Early childhood members to report on suspected child abuse

Child_on_swing.pngEarly childhood members must report suspected child harm and abuse after recent legislation was passed by the Queensland government.

Issue snapshot

  • All approved Queensland education and care services must now legally report suspected child abuse.
  • Legislative changes will include clearly defined terms and concepts so educators are clear on their reporting requirements.
  • Legislation to come in to effect on 1 July 2017.

What’s the issue?

Following the recent tabling of the Child Protection (Mandatory Reporting – Mason’s Law) Amendment Bill 2016, ongoing consultation occurred with our union and industry representatives regarding the extension of the state’s mandatory reporting laws to the sector. 

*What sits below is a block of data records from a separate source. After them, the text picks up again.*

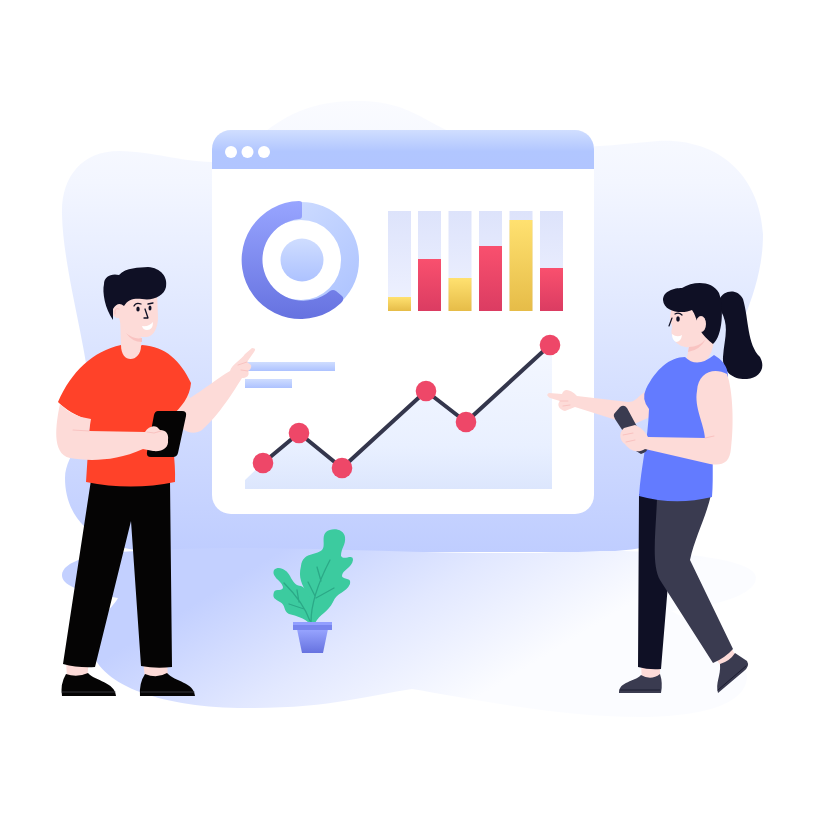
<!DOCTYPE html>
<html lang="en">
<head>
<meta charset="utf-8">
<title>Data analytics illustration</title>
<style>
:root{--skin:#fddbd8;--skin-shade:#f9c3c1;--ink:#0f1025;--black:#050404;--slate:#3a3b50;--orange:#ff4229;--blue:#637bff;--rose:#ee4768;--track:#e5e9fd;--green:#3ccb9f;--leaf-vein:#2ba987}
html,body{margin:0;background:#fff;overflow:hidden}
svg{display:block;width:816px;height:818px}
.skin{fill:var(--skin)}
.ink{fill:var(--ink)}
.black{fill:var(--black)}
.slate{fill:var(--slate)}
.orange{fill:var(--orange)}
.blue{fill:var(--blue)}
.track{fill:var(--track)}
.line{fill:none;stroke-linecap:round;stroke-linejoin:round}
</style>
</head>
<body>
<svg viewBox="0 0 816 818" role="img" aria-label="A man and a woman presenting charts in a browser window">
<defs>
<linearGradient id="cloud" x1="0" y1="0" x2="0" y2="1"><stop offset="0" stop-color="#fafbff"/><stop offset=".18" stop-color="#f3f6ff"/><stop offset=".55" stop-color="#dbe4ff"/><stop offset="1" stop-color="#bfcdff"/></linearGradient>
<linearGradient id="ground" gradientUnits="userSpaceOnUse" x1="330" y1="520" x2="450" y2="715"><stop offset="0" stop-color="#c3d0ff"/><stop offset=".5" stop-color="#e2e8ff"/><stop offset="1" stop-color="#fbfcff"/></linearGradient>
<linearGradient id="titlebar" x1="0" y1="0" x2="0" y2="1"><stop offset="0" stop-color="#d0deff"/><stop offset=".55" stop-color="#b1c6ff"/><stop offset="1" stop-color="#b1c5ff"/></linearGradient>
<linearGradient id="pale" x1="0" y1="0" x2="1" y2="1"><stop offset="0" stop-color="#d3e0ff"/><stop offset="1" stop-color="#adc3ff"/></linearGradient>
<linearGradient id="hub" x1="0" y1="0" x2="0" y2="1"><stop offset="0" stop-color="#cfddff"/><stop offset="1" stop-color="#adc2ff"/></linearGradient>
<linearGradient id="violet" x1="0" y1="0" x2="0" y2="1"><stop offset="0" stop-color="#98a5ff"/><stop offset="1" stop-color="#6672e0"/></linearGradient>
<linearGradient id="red" x1="0" y1="0" x2="0" y2="1"><stop offset="0" stop-color="#f9506e"/><stop offset="1" stop-color="#db3c62"/></linearGradient>
<linearGradient id="gold" x1="0" y1="0" x2="0" y2="1"><stop offset="0" stop-color="#ffe170"/><stop offset="1" stop-color="#e6bc48"/></linearGradient>
<linearGradient id="area" x1="0" y1="0" x2="0" y2="1"><stop offset="0" stop-color="#f4f7ff"/><stop offset=".7" stop-color="#e9f0ff"/><stop offset="1" stop-color="#dce6fd"/></linearGradient>
<linearGradient id="bar-track" x1="0" y1="0" x2="0" y2="1"><stop offset="0" stop-color="#dde3fb"/><stop offset="1" stop-color="#eff2ff"/></linearGradient>
<clipPath id="window-clip"><rect x="212" y="130" width="382" height="384" rx="19"/></clipPath>
<rect id="column" y="211" width="23" height="100" fill="url(#bar-track)"/>
<circle id="point" r="10.3"/>
</defs>

<rect width="816" height="818" fill="#fff"/>

<g id="backdrop">
<path fill="url(#cloud)" d="M62 214C61 178 81 151 119 151C156 152 177 161 212 162C252 162 267 101 355 101C417 100 427 130 477 140C550 154 611 145 658 141C723 138 760 180 763 234C763 292 735 331 717 390C702 440 724 500 690 530C660 553 600 553 540 552L156 552C105 551 65 526 65 478C66 450 94 435 91 404C88 349 63 270 62 214Z"/>
<path fill="url(#ground)" d="M62 576C61 562 91 552 141 551C270 541 450 559 600 551C674 550 755 559 756 577C757 594 718 606 671 611C707 629 746 651 747 677C746 708 690 717 640 717C554 717 462 697 412 689C370 695 331 708 251 708C168 709 100 687 92 650C88 628 111 610 118 598C86 593 63 587 62 576Z"/>
</g>

<g id="browser-window">
<g clip-path="url(#window-clip)">
<rect x="212" y="130" width="382" height="384" fill="#fff"/>
<rect x="212" y="130" width="382" height="39" fill="url(#titlebar)"/>
</g>
<g fill="#fff"><circle cx="231" cy="152" r="6"/><circle cx="247.500" cy="152" r="6"/><circle cx="264" cy="152" r="6"/></g>

<g id="donut-chart">
<circle cx="301" cy="260" r="49" fill="none" stroke="url(#pale)" stroke-width="18"/>
<path fill="url(#violet)" d="M302 203Q302 201 299 201A59 59 0 1 0 341 303Q345 299 342 296L336 291Q333 289 330 291A41 41 0 1 1 299 219Q302 219 302 216Z"/>
<circle cx="302" cy="260" r="21.500" fill="url(#hub)"/>
</g>

<g id="bar-chart">
<use href="#column" x="388"/><use href="#column" x="418"/><use href="#column" x="448.500"/><use href="#column" x="479"/><use href="#column" x="509.500"/><use href="#column" x="540"/>
<g fill="url(#gold)"><rect x="388" y="297" width="23" height="14"/><rect x="448.500" y="278" width="23" height="33"/><rect x="509.500" y="220" width="23" height="91"/></g>
<g fill="url(#red)"><rect x="418" y="259" width="23" height="52"/><rect x="479" y="246" width="23" height="65"/><rect x="540" y="268" width="23" height="43"/></g>
</g>

<g id="caption-lines" fill="url(#hub)"><rect x="245" y="362" width="90" height="9"/><rect x="245" y="379" width="47" height="9"/></g>

<g id="line-chart">
<path fill="url(#area)" d="M245 489V480L263 463L299 433L342 468L426 391L466 422L552 345V489Z"/>
<path class="line" stroke="#34364c" stroke-width="4" d="M263 463L299 433L342 468L426 391L466 422L550 345"/>
<g fill="var(--rose)"><use href="#point" x="263" y="463"/><use href="#point" x="299" y="433"/><use href="#point" x="342" y="468"/><use href="#point" x="426" y="391"/><use href="#point" x="466" y="422"/><use href="#point" x="550" y="345"/></g>
</g>
</g>

<g id="plant">
<g fill="var(--green)">
<path d="M309 623C306 610 314 603 307 594C302 584 298 578 301 566C303 552 315 556 322 550C326 546 321 537 326 532C332 527 344 529 345 537C346 545 341 548 341 556C344 561 353 553 353 560C352 568 342 570 342 576C343 580 352 577 350 584C346 593 337 592 333 602C328 612 320 614 315 623Z"/>
<path d="M309 623C304 618 297 616 289 614C283 611 286 605 280 602C275 599 272 598 274 592C276 588 283 592 283 587C282 581 271 577 274 570C279 565 287 570 290 576C293 582 296 586 301 586C309 590 314 601 313 623Z"/>
</g>
<path class="line" stroke="var(--leaf-vein)" stroke-width="1.300" d="M311 622C311 604 318 583 330 560M315 596L308 582M321 581L317 567M316 598L334 588M310 621C305 607 296 595 284 583M299 602L297 590M304 609L289 604"/>
<path fill="url(#violet)" d="M297 629H328L323 653H302Z"/>
<rect x="293" y="622" width="39" height="8" fill="#7885ee"/>
<rect x="293" y="622" width="39" height="3" fill="#929fff"/>
</g>

<g id="man">
<g id="man-legs">
<path class="skin" d="M66 660H89L87 679H67ZM143 660H167L168 679H145Z"/>
<path class="black" d="M91 480H170L172 667Q156 669 141 666L131 521L95 667Q78 668 63 664Z"/>
<path class="black" d="M66 674Q77 678 88 673C95 681 115 682 116 696H62Q60 684 66 674ZM145 674Q157 679 167 673C175 682 194 682 195 696H140Q139 683 145 674Z"/>
<path class="line" stroke="#34343b" stroke-width="1" d="M62 692H115M141 692H194"/>
</g>
<path id="man-pointing-arm" class="skin" d="M160 396L185 388L190 398C203 390 218 378 230 371C232 364 241 360 245 354L252 348Q257 348 254 352L247 362L251 365Q252 369 248 371C250 375 247 378 242 378C234 391 219 415 202 430C191 437 181 429 174 421Z"/>
<path class="line" stroke="var(--skin-shade)" stroke-width="1" d="M238 365L247 362M241 370L248 371"/>
<path id="man-shirt" class="orange" d="M121 345Q132 354 142 345C166 347 180 360 191 383C190 397 181 407 172 416C171 440 176 460 175 482Q131 491 86 482L90 420C77 417 65 409 58 402C71 372 93 351 121 345Z"/>
<g id="man-head">
<path class="skin" d="M120 315L121 345C121 365 141 362 141 346L141 337Z"/>
<path fill="var(--skin-shade)" d="M126 333Q134 340 142 338V342Q132 342 126 333Z"/>
<path class="skin" d="M120 303C109 302 109 318 119 318C122 332 134 338 147 337C155 336 158 325 158 318L157 291L125 292Z"/>
<path class="ink" d="M113 320C105 309 102 292 104 284C104 277 111 273 119 275C126 267 139 268 148 267C161 268 168 277 166 287C164 296 153 301 142 299C135 298 128 299 124 306Q118 301 113 309Z"/>
<path class="line" stroke="var(--skin-shade)" stroke-width="1" d="M119 309Q114 307 115 314"/>
<g class="ink"><ellipse cx="138" cy="309" rx="1.700" ry="2.500"/><ellipse cx="150" cy="308" rx="1.500" ry="2.500"/></g>
<path class="line" stroke="var(--ink)" stroke-width="1.300" d="M134 306Q136 302 141 304M148 304L153 303M145 309L148 318L144 318"/>
<path fill="#fff" d="M142 326Q149 327 153 322Q153 330 147 330Q143 330 142 326Z"/>
</g>
<path id="man-phone" class="black" d="M158 411H182Q187 411 186 416L178 453Q177 457 173 457H151Q146 457 147 452L154 415Q155 411 158 411Z"/>
<path id="man-holding-arm" class="skin" d="M60 404Q72 417 91 419L89 431L145 432C148 427 153 425 157 427L160 430C166 430 169 434 168 440C169 448 162 452 153 451L143 449C115 462 87 461 70 458C51 454 56 423 60 404Z"/>
<path class="line" stroke="var(--skin-shade)" stroke-width="1.200" d="M89 431L73 430M147 432L154 433L161 431"/>
</g>

<g id="woman">
<path id="ponytail" class="ink" d="M719 300C724 289 738 289 743 299C749 320 747 344 760 357C766 368 760 378 747 379C735 380 722 373 723 357C724 340 730 327 721 311Z"/>
<g id="woman-legs">
<path class="skin" d="M641 664H660L660 682H642ZM713 656L731 648L738 659L724 669Z"/>
<path class="ink" d="M639 494H684L670 560L661 669Q649 670 638 667Z"/>
<path class="slate" d="M657 498L711 495C705 520 695 537 690 560L733 649Q725 658 713 663L660 580C651 565 656 530 657 498Z"/>
<path class="slate" d="M641 675Q651 681 660 674Q663 683 661 693H619C619 681 635 682 641 675ZM720 664Q730 661 735 653L747 661Q750 666 744 671L718 693C715 683 721 676 720 664Z"/>
<path class="line" stroke="#1b1c30" stroke-width="1" d="M620 690H660M718 690L746 666"/>
</g>
<path id="woman-pointing-arm" class="skin" d="M655 386L646 391C637 397 636 402 628 402L577 396C570 389 564 388 562 394L549 393Q545 395 550 398L560 401C556 405 560 410 565 411L575 407L632 425L657 414Z"/>
<path class="line" stroke="var(--skin-shade)" stroke-width="1" d="M560 401L568 401M563 406L570 405"/>
<path id="woman-neck" class="skin" d="M693 337L715 329L713 346Q711 360 698 365L686 362L689 347Z"/>
<path id="woman-top" class="blue" d="M685 357Q697 369 714 355C721 359 728 366 728 376L715 433C711 455 714 475 712 497Q675 506 639 496C641 466 648 441 649 409Q641 399 646 389C656 369 670 357 685 357Z"/>
<g id="woman-head">
<path class="skin" d="M672 304L670 318L672 327C669 339 679 349 692 347C703 346 710 335 711 321L707 303Z"/>
<path fill="var(--skin-shade)" d="M689 347Q699 347 706 339Q700 350 688 352Z"/>
<path class="ink" d="M663 300C663 291 674 288 682 288C693 281 712 280 719 293C724 306 723 336 713 344Q704 337 700 330C697 321 695 314 692 310C684 314 664 313 663 300Z"/>
<ellipse class="skin" cx="701" cy="324" rx="5" ry="8"/>
<ellipse class="ink" cx="678" cy="319" rx="1.800" ry="2.700"/>
<path class="line" stroke="var(--ink)" stroke-width="1.200" d="M675 314Q679 312 682 315M672 318L669 326"/>
<path fill="#fff" d="M672 334Q677 338 682 335Q681 342 676 342Q672 340 672 334Z"/>
</g>
<path id="woman-phone" class="slate" d="M614 414L620 407Q624 404 627 408L648 447Q648 452 641 454L636 451L615 419Q613 416 614 414Z"/>
<path id="woman-holding-arm" class="skin" d="M697 391C698 372 714 367 727 374C733 391 734 425 731 448C730 463 722 466 710 464L645 449C637 454 629 450 625 444C620 441 618 433 624 428L635 425C640 427 645 431 648 437L705 438C704 424 694 407 697 391Z"/>
<path class="line" stroke="var(--skin-shade)" stroke-width="1.200" d="M623 435L633 433M626 442L635 440M705 438L714 436"/>
</g>
</svg>
</body>
</html>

All approved Queensland education and care services must now act as mandatory reporters after the state government amended sections of the Child Protection Act 1999, Education and Care Services Act 2013 (Qld) and Education and Care Services National Law (Qld) Act 2011.

What’s happening?

While educators have always been able to report any concerns they may have about a child, these changes mean they are now legally required to report to the Department of Communities, Child Safety and Disability Services if they reasonably suspect a child is in need of protection. 

The legislative changes will include clearly defined terms and concepts so educators are clear on their reporting requirements. 

A review of the legislation was undertaken in 2015 by the Queensland Law Reform Commission, with the majority of stakeholders supporting the position that early childhood education professionals be required to report child safety concerns. 

How will this affect members?

Legislation was originally expected to come into effect from 1 January 2017; however, the government has stated that subject to consultation with the sector, they are now working to a 1 July 2017 start date. 

According to the government, this was to ensure educators are provided with the necessary information, training and support to embed appropriate reporting behaviour before the amendments take effect. 

The changes will see Queensland educators adhere to the same child abuse notification guidelines as all states and territories except Victoria and Western Australia.


Authorised by Terry Burke, Independent Education Union of Australia – Queensland & Northern Territory Branch, Brisbane.